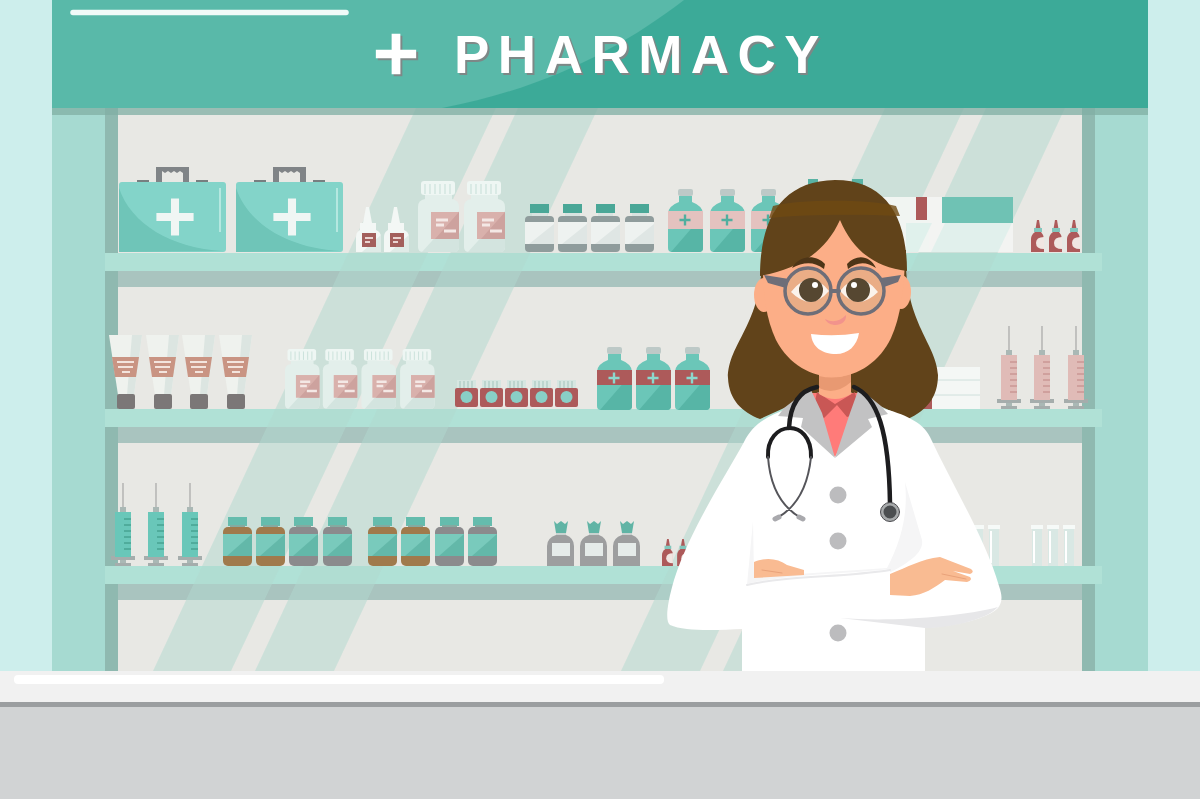
<!DOCTYPE html>
<html lang="en">
<head>
<meta charset="utf-8">
<title>Pharmacy</title>
<style>
:root{--sky:#cdeeec;--sign:#3caa98;--sign-light:#59b9a9;--pillar:#a6dad1;--edge:#8fb9b0;--wall:#e8e8e4;--shelf:#b0e1d6;--shade:#a9c4bf;--shine:#b2dacf;--teal:#83d4c9;--teal-mid:#6fc5b8;--red:#ad5a5a;--pink:#e4c2bf;--grey:#8b8b8d;--skin:#fcae87;--skin-hand:#f9bb92;--hair:#61431a;--coat:#fff;--steel:#6e6e78}
html,body{margin:0;overflow:hidden}
svg{display:block;width:1200px;height:799px}
.sign-text{font:bold 53px "Liberation Sans",Arial,sans-serif;letter-spacing:8.5px;font-kerning:none}
.line{fill:none;stroke-linecap:round;stroke-linejoin:round}
</style>
</head>
<body>
<svg viewBox="0 0 1200 799" role="img" aria-label="Pharmacist standing behind a pharmacy counter">
<defs>
<path id="cross" d="M-2.6-12H2.6V-2.6H12V2.6H2.6V12H-2.6V2.6H-12V-2.6H-2.6Z"/>
<g id="kit">
<path d="M37 16V1H70V16H64V7L61 5 58 7 55 5 52 7 49 5 46 7 43 5V16Z" fill="#808487"/>
<path d="M18 14H30V18H18ZM77 14H89V18H77Z" fill="#777f80"/>
<rect y="16" width="107" height="70" rx="3" fill="var(--teal)"/>
<path d="M0 22C12 58 52 82 104 85L0 86Z" fill="var(--teal-mid)"/>
<path d="M101 22V66" stroke="#b5e8e0" stroke-width="2"/>
<use href="#cross" transform="translate(56 51) scale(1.55)" fill="#f0f6f4"/>
</g>
<g id="dropper">
<path d="M10 0H13L16 16H20V23Q25 25 25 30V45H0V30Q0 25 4 23V16H7Z" fill="#f3f7f5"/>
<path d="M25 28L6 45H25Z" fill="#dfebe7"/>
<rect x="6" y="26" width="14" height="14" fill="#a35f5c"/><path d="M9 31H17M9 35H14" stroke="#ead5d2" stroke-width="2"/>
</g>
<g id="jar">
<rect x="3" width="34" height="14" rx="3" fill="#eef6f3"/>
<path d="M7 3V13M12 3V13M17 3V13M22 3V13M27 3V13M32 3V13" stroke="#c5ded7"/>
<path d="M7 14H34V18Q41 19 41 26V66Q41 71 36 71H5Q0 71 0 66V26Q0 19 7 18Z" fill="#e3efeb"/>
<path d="M41 30L4 71H36Q41 71 41 66Z" fill="#d3e4df"/>
<path d="M13 31H41V58H13Z" fill="#d9b1ac"/><path d="M41 31V58H17Z" fill="#cda29e"/><path d="M18 39H30M18 44H26M26 50H38" stroke="#f4e8e5" stroke-width="3"/>
</g>
<g id="vial">
<rect x="5" width="19" height="9" fill="#4aa797"/><rect x="7" y="9" width="15" height="4" fill="#d8e3e0"/>
<rect y="12" width="29" height="36" rx="4" fill="#8f9c9c"/><path d="M0 18H29V40H0Z" fill="#eef2f0"/><path d="M29 20L4 40H29Z" fill="#dfe6e4"/>
</g>
<g id="flask">
<rect x="10" width="15" height="7" rx="2" fill="#bdc9c7"/>
<path d="M11 7H24V13Q35 17 35 25V59Q35 63 31 63H4Q0 63 0 59V25Q0 17 11 13Z" fill="#6bc6b8"/>
<path d="M35 26L3 63H31Q35 63 35 59Z" fill="#57b5a6"/>
</g>
<g id="flask-pink"><use href="#flask"/><path d="M0 22H35V40H0Z" fill="var(--pink)"/><use href="#cross" transform="translate(17 31) scale(.46)" fill="#51af9f"/></g>
<g id="flask-red"><use href="#flask"/><path d="M0 23H35V38H0Z" fill="var(--red)"/><use href="#cross" transform="translate(17 31) scale(.46)" fill="#8cd8cd"/></g>
<g id="mini">
<path d="M6 0H8L10 12H4Z" fill="var(--red)"/><rect x="3" y="8" width="8" height="4" fill="#82c7bd"/>
<path d="M4 12H10Q13 15 13 19V32H0V19Q0 15 4 12Z" fill="var(--red)"/><path d="M13 17Q5 17 5 23T13 29Z" fill="#f0e6e2"/>
</g>
<g id="tube">
<path d="M0 0H33L25 60H9Z" fill="#eff2ee"/><path d="M23 0H33L25 60H18Z" fill="#dce5e1"/>
<path d="M3 22H30L27 42H6Z" fill="#c99483"/><path d="M8 27H25M9 32H24M13 37H21" stroke="#f3e4dd" stroke-width="2"/>
<rect x="8" y="59" width="18" height="15" rx="2" fill="#7b7777"/>
</g>
<g id="pot">
<path d="M2 0H21V9H2Z" fill="#d6e6e1"/><path d="M5 1V8M9 1V8M13 1V8M17 1V8" stroke="#a3c4bc"/>
<rect y="8" width="23" height="19" rx="2" fill="var(--red)"/><circle cx="11.5" cy="17" r="6" fill="#89d0c6"/>
</g>
<g id="syringe-frame">
<path d="M12 0V27" stroke="#999" stroke-width="1"/><path d="M9 24H15V30H9ZM9 74H15V81H9Z" fill="#aab8b5"/>
<path d="M0 73H24V77H0ZM4 80H20V83H4Z" fill="#a5adac"/>
</g>
<path id="barrel" d="M4 29H20V74H4Z"/>
<path id="ticks" d="M13 36H20M13 42H20M13 48H20M13 54H20M13 60H20M13 66H20"/>
<g id="syringe-pink"><use href="#syringe-frame"/><use href="#barrel" fill="#e0bbb7"/><use href="#ticks" stroke="#bf8583"/></g>
<g id="syringe-teal"><use href="#syringe-frame"/><use href="#barrel" fill="#69c7b9"/><use href="#ticks" stroke="#36917f"/></g>
<g id="pill-bottle">
<rect x="5" width="19" height="9" fill="#65bcad"/><rect x="7" y="8" width="15" height="4" fill="#85aaa0"/>
<rect y="10" width="29" height="39" rx="5"/><path d="M0 17H29V39H0Z" fill="#79cabc"/><path d="M29 17L4 39H29Z" fill="#63b8a9"/>
</g>
<g id="ampoule">
<path d="M9 9H19V14Q27 17 27 25V45H0V25Q0 17 9 14Z" fill="#9d9e9f"/>
<path d="M7 0L10 3 14 0 18 3 21 0 19 12H9Z" fill="#60b4a5"/><path d="M9 12H19V14H9Z" fill="#c9d2d0"/><path d="M5 22H23V35H5Z" fill="#e5ebe9"/>
</g>
<g id="test-tube"><path d="M0 0H12V4H0Z" fill="#f6faf8"/><path d="M1 4H11V41H1Z" fill="#d9e8e4"/><path d="M3 6V38" stroke="#fff" stroke-width="2"/></g>
</defs>

<g id="shopfront">
<rect width="1200" height="799" fill="var(--sky)"/>
<rect x="52" width="1096" height="671" fill="var(--pillar)"/>
<rect x="105" y="108" width="990" height="563" fill="var(--edge)"/>
<rect x="118" y="108" width="964" height="563" fill="var(--wall)"/>
</g>

<g id="shelves">
<path d="M118 271H1082V287H118ZM118 427H1082V443H118ZM118 584H1082V600H118Z" fill="var(--shade)"/>
<path d="M105 253H1102V271H105ZM105 409H1102V427H105ZM105 566H1102V584H105Z" fill="var(--shelf)"/>
</g>

<path id="glass-shine" d="M416 108H496L231 671H153ZM518 108H598L334 671H255ZM885 108H964L700 671H621ZM986 108H1065L803 671H723Z" fill="var(--shine)" opacity=".5"/>

<g id="top-shelf">
<g id="first-aid-kits"><use id="kit-left" href="#kit" x="119" y="166"/><use id="kit-right" href="#kit" x="236" y="166"/></g>
<use href="#dropper" x="356" y="207"/><use href="#dropper" x="384" y="207"/>
<use href="#jar" x="418" y="181"/><use href="#jar" x="464" y="181"/>
<use href="#vial" x="525" y="204"/><use href="#vial" x="558" y="204"/><use href="#vial" x="591" y="204"/><use href="#vial" x="625" y="204"/>
<use href="#flask-pink" x="668" y="189"/><use href="#flask-pink" x="710" y="189"/><use href="#flask-pink" x="751" y="189"/>
<path d="M808 179H818V188H808ZM852 179H863V188H852Z" fill="#59b3a4"/>
<rect x="870" y="197" width="59" height="55" fill="#f1f5f2"/><rect x="916" y="197" width="11" height="23" fill="var(--red)"/>
<rect x="929" y="197" width="84" height="55" fill="#f3f4f2"/><rect x="942" y="197" width="71" height="26" fill="#6fc2b4"/>
<path d="M906 223H932L918 252H906ZM945 223H1012L998 252H931Z" fill="#d5eee9" opacity=".6"/>
<use href="#mini" x="1031" y="220"/><use href="#mini" x="1049" y="220"/><use href="#mini" x="1067" y="220"/>
</g>

<g id="middle-shelf">
<use href="#tube" x="109" y="335"/><use href="#tube" x="146" y="335"/><use href="#tube" x="182" y="335"/><use href="#tube" x="219" y="335"/>
<g transform="translate(285 349) scale(.84)"><use href="#jar"/><use href="#jar" x="45"/><use href="#jar" x="91"/><use href="#jar" x="137"/></g>
<use href="#pot" x="455" y="380"/><use href="#pot" x="480" y="380"/><use href="#pot" x="505" y="380"/><use href="#pot" x="530" y="380"/><use href="#pot" x="555" y="380"/>
<use href="#flask-red" x="597" y="347"/><use href="#flask-red" x="636" y="347"/><use href="#flask-red" x="675" y="347"/>
<path d="M920 367H980V409H920Z" fill="#f4f7f5"/><path d="M932 380H980M932 395H980" stroke="#cfe0dc"/><path d="M920 394H932V409H920Z" fill="var(--red)"/>
<use href="#syringe-pink" x="997" y="326"/><use href="#syringe-pink" x="1030" y="326"/><use href="#syringe-pink" x="1064" y="326"/>
</g>

<g id="bottom-shelf">
<use href="#syringe-teal" x="111" y="483"/><use href="#syringe-teal" x="144" y="483"/><use href="#syringe-teal" x="178" y="483"/>
<g fill="#a07a4c"><use href="#pill-bottle" x="223" y="517"/><use href="#pill-bottle" x="256" y="517"/><use href="#pill-bottle" x="368" y="517"/><use href="#pill-bottle" x="401" y="517"/></g>
<g fill="var(--grey)"><use href="#pill-bottle" x="289" y="517"/><use href="#pill-bottle" x="323" y="517"/><use href="#pill-bottle" x="435" y="517"/><use href="#pill-bottle" x="468" y="517"/></g>
<use href="#ampoule" x="547" y="521"/><use href="#ampoule" x="580" y="521"/><use href="#ampoule" x="613" y="521"/>
<g transform="translate(662 539) scale(.84)"><use href="#mini"/><use href="#mini" x="18"/><use href="#mini" x="36"/></g>
<use href="#test-tube" x="972" y="525"/><use href="#test-tube" x="988" y="525"/><use href="#test-tube" x="1031" y="525"/><use href="#test-tube" x="1047" y="525"/><use href="#test-tube" x="1063" y="525"/>
</g>

<g id="sign">
<rect x="52" y="108" width="1096" height="7" fill="#81afa5" opacity=".75"/>
<rect x="52" width="1096" height="108" fill="var(--sign)"/>
<path d="M52 0H684C624 46 548 88 442 108H52Z" fill="var(--sign-light)"/>
<path d="M73 12.5H346" class="line" stroke="#f0faf8" stroke-width="5.5"/>
<g fill="#7e8887"><use href="#cross" transform="translate(398 56) scale(1.68)"/><text class="sign-text" x="456" y="75">PHARMACY</text></g>
<g fill="#fff"><use href="#cross" transform="translate(396 54) scale(1.68)"/><text class="sign-text" x="454" y="73">PHARMACY</text></g>
</g>

<g id="pharmacist">
<path id="hair-back" d="M762 250C764 324 728 342 728 378C729 400 742 412 760 419L835 385 908 419C927 410 938 397 938 375C936 342 903 322 906 250Z" fill="var(--hair)"/>
<g id="coat">
<path d="M789 408C766 417 753 424 744 442C722 482 690 530 674 580C667 604 665 621 670 625C685 632 720 630 742 629V671H925V628C955 626 987 619 998 608C1003 601 1002 595 999 586C986 540 955 490 930 437C923 422 904 414 881 408L835 440Z" fill="var(--coat)"/>
<path d="M753 521L747 585C800 576 846 577 891 572C910 562 924 552 922 540L905 482C908 510 903 538 887 568L754 577Z" fill="#f5f5f6"/>
<path d="M747 584C795 573 850 574 890 569V595C845 595 790 591 747 584Z" fill="var(--coat)"/>
<path d="M840 618C890 622 960 617 998 607C985 621 947 628 925 628Z" fill="#e7e7e9"/>
<path d="M747 585C790 575 840 578 890 570" class="line" stroke="#e9e9eb" stroke-width="2"/>
</g>
<g id="shirt">
<path d="M811 393H860V410L835 457 806 410Z" fill="#ff7b79"/>
<path d="M817 392L835 404 855 392 859 413 847 417 837 405 824 418 813 411Z" fill="#c95755"/>
<path d="M819 355H851V394Q835 404 819 394Z" fill="var(--skin)"/>
<path d="M819 376Q835 380 851 374V382Q835 396 819 388Z" fill="#e89972"/>
</g>
<path id="lapels" d="M810 388L784 408 778 416 803 418 801 427 835 458 822 413ZM859 388L881 406 888 414 868 419 872 427 835 458 850 413Z" fill="#c2c2c3"/>
<g id="buttons" fill="#bcbcbe"><circle cx="838" cy="495" r="8.5"/><circle cx="838" cy="541" r="8.5"/><circle cx="838" cy="633" r="8.5"/></g>
<g id="hands" fill="var(--skin-hand)">
<path d="M754 562C765 557 778 558 787 565L804 570V575L754 578Z"/>
<path d="M890 574C908 567 921 559 940 557L971 569Q975 572 970 574L953 571 970 577Q973 580 967 582L945 580C934 588 924 595 910 596L890 595Z"/>
<path d="M762 570L782 573M942 574L966 579" class="line" stroke="#e9a27a" stroke-width="1"/>
</g>

<g id="head">
<ellipse cx="764" cy="295" rx="10" ry="17" fill="var(--skin)"/><ellipse cx="901" cy="292" rx="10" ry="17" fill="var(--skin)"/>
<path d="M763 250C762 288 765 317 776 340C789 365 812 377 835 377C859 376 880 361 891 338C901 316 905 285 905 250L840 205Z" fill="var(--skin)"/>
<path d="M760 276C760 218 782 181 835 180C885 180 907 216 907 271C875 267 853 251 840 220C825 253 798 269 760 276Z" fill="var(--hair)"/>
<path d="M773 206C800 199 868 199 896 206L900 216C860 214 805 214 769 218Z" fill="#704a12" opacity=".8"/>
<path d="M792 268C799 255 816 254 825 264L824 269C814 261 803 262 792 268ZM847 264C856 254 870 255 876 268C866 261 857 262 848 269Z" fill="#4d3517"/>
</g>
<g id="lenses" fill="#d9ad86" opacity=".5"><circle cx="808" cy="291" r="23"/><circle cx="861" cy="291" r="23"/></g>
<g id="eyes">
<path d="M791 292Q810 267 829 291Q811 312 791 292ZM840 291Q859 267 878 292Q858 312 840 291Z" fill="#fbf3ec"/>
<circle cx="811" cy="290" r="12" fill="#564731"/><circle cx="858" cy="290" r="12" fill="#564731"/>
<circle cx="815" cy="285" r="3" fill="#fff"/><circle cx="854" cy="285" r="3" fill="#fff"/>
</g>
<g id="glasses">
<g fill="none" stroke="var(--steel)" stroke-width="3.5"><circle cx="808" cy="291" r="23"/><circle cx="861" cy="291" r="23"/></g>
<path d="M831 291H839" class="line" stroke="var(--steel)" stroke-width="4"/>
<path d="M764 275L789 279 786 288 768 283ZM901 275L881 278 884 287 898 282Z" fill="var(--steel)"/>
</g>
<path id="nose" d="M825 319Q836 325 846 315C847 327 829 328 825 319Z" fill="#f2938c"/>
<path id="smile" d="M811 334Q835 337 859 333C857 346 848 354 836 354C822 354 812 347 811 334Z" fill="#fff"/>

<g id="stethoscope" class="line">
<path d="M817 387C797 391 790 407 789 428M854 387C877 397 889 430 890 504" stroke="#1d1d1f" stroke-width="4.5"/>
<path d="M768 457C766 420 812 417 811 457" stroke="#1d1d1f" stroke-width="4"/>
<path d="M768 457C770 485 780 506 801 518M811 457C808 486 797 507 777 518" stroke="#55555a" stroke-width="2"/>
<path d="M799 517L803 519M779 517L775 519" stroke="#a9a9ad" stroke-width="5"/>
<circle cx="890" cy="512" r="8" fill="#4b4e50" stroke="#a7aaab" stroke-width="3"/><circle cx="890" cy="512" r="9.5" stroke="#4c4c50" stroke-width="1"/>
</g>
</g>

<g id="counter">
<rect y="671" width="1200" height="32" fill="#f1f1f1"/>
<rect y="702" width="1200" height="5" fill="#9b9ea0"/>
<rect y="707" width="1200" height="92" fill="#d1d3d4"/>
<rect x="14" y="675" width="650" height="9" rx="4" fill="#fff"/>
</g>
</svg>
</body>
</html>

▸ Task
If a line in the listing has "frame" in it, report that line.

▸ Result of the exercise
<g id="syringe-frame">
<g id="syringe-pink"><use href="#syringe-frame"/><use href="#barrel" fill="#e0bbb7"/><use href="#ticks" stroke="#bf8583"/></g>
<g id="syringe-teal"><use href="#syringe-frame"/><use href="#barrel" fill="#69c7b9"/><use href="#ticks" stroke="#36917f"/></g>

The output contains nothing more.